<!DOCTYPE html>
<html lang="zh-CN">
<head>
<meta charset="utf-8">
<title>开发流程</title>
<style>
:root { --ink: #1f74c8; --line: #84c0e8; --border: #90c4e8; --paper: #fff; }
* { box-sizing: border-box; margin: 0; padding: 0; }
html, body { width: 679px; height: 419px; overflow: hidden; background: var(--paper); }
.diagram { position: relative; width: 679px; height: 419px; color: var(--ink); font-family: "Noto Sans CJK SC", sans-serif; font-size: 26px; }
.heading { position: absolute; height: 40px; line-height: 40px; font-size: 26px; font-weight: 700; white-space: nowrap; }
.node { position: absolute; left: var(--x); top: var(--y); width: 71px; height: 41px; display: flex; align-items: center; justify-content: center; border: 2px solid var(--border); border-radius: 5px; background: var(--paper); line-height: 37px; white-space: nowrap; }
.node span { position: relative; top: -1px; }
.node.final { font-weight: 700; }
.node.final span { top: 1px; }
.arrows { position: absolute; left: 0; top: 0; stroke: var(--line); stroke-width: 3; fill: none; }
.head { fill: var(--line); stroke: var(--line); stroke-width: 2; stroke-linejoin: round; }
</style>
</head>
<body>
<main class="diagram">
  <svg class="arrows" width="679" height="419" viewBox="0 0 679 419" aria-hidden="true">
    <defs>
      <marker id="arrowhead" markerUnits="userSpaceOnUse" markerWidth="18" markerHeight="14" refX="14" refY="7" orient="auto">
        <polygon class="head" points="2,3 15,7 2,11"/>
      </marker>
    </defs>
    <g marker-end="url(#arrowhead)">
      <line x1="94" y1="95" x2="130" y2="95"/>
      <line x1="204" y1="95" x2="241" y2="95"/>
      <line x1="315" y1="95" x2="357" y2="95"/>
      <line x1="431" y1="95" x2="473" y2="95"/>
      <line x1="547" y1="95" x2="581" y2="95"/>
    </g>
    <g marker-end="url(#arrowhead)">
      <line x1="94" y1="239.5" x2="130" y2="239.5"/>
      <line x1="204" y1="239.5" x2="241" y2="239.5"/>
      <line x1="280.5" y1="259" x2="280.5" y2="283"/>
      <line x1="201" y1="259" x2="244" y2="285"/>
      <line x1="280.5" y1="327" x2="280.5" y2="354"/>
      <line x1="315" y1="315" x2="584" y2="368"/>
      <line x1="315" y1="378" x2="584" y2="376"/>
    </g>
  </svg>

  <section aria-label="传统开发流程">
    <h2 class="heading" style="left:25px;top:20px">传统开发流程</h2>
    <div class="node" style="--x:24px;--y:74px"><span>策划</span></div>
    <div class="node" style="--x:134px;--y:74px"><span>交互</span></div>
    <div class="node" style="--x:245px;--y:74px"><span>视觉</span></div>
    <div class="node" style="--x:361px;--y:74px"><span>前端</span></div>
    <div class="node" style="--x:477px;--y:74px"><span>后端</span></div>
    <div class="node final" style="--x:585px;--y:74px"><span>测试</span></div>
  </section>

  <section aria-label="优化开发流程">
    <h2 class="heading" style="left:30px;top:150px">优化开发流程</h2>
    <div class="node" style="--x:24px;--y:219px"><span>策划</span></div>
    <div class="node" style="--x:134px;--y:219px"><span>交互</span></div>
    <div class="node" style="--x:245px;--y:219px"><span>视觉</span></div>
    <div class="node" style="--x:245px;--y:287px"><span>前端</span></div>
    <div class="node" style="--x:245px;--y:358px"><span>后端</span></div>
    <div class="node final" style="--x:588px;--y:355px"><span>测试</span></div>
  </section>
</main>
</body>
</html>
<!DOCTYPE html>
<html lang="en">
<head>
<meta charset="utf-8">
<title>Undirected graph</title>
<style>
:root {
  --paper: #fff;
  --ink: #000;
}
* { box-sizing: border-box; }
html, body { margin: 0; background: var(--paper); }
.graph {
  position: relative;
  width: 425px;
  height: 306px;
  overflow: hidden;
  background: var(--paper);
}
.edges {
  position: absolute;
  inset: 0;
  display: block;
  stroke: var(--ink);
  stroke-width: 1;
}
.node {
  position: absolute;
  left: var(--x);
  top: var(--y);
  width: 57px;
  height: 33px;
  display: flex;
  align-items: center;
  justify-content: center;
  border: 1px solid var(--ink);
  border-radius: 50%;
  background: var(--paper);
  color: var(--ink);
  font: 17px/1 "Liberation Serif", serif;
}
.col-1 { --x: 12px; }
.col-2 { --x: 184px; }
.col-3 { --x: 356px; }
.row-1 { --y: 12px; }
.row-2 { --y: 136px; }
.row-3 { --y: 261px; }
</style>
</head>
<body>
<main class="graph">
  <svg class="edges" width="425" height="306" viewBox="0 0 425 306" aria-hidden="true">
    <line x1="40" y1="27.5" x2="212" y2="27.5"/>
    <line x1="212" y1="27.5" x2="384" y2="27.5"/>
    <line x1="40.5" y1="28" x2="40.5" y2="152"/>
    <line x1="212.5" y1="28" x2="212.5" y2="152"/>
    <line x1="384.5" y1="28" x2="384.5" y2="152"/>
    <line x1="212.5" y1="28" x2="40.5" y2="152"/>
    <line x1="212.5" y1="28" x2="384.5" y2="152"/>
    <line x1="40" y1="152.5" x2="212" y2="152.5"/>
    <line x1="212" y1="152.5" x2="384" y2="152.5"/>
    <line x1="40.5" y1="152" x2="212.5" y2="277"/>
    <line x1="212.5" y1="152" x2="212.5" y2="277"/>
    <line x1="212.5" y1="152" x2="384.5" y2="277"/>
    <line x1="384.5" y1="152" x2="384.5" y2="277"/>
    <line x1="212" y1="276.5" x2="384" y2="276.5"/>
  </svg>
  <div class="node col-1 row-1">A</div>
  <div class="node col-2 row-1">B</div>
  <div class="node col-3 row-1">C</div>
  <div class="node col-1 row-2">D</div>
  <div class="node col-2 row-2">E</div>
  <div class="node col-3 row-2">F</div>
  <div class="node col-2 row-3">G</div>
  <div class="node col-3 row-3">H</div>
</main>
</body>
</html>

● **Exercise goal**
What is needed is a word-for-word copy of the records above, from the first line through the line that contains "419px; overflow: hidden;".

● **Answer section**
<!DOCTYPE html>
<html lang="zh-CN">
<head>
<meta charset="utf-8">
<title>开发流程</title>
<style>
:root { --ink: #1f74c8; --line: #84c0e8; --border: #90c4e8; --paper: #fff; }
* { box-sizing: border-box; margin: 0; padding: 0; }
html, body { width: 679px; height: 419px; overflow: hidden; background: var(--paper); }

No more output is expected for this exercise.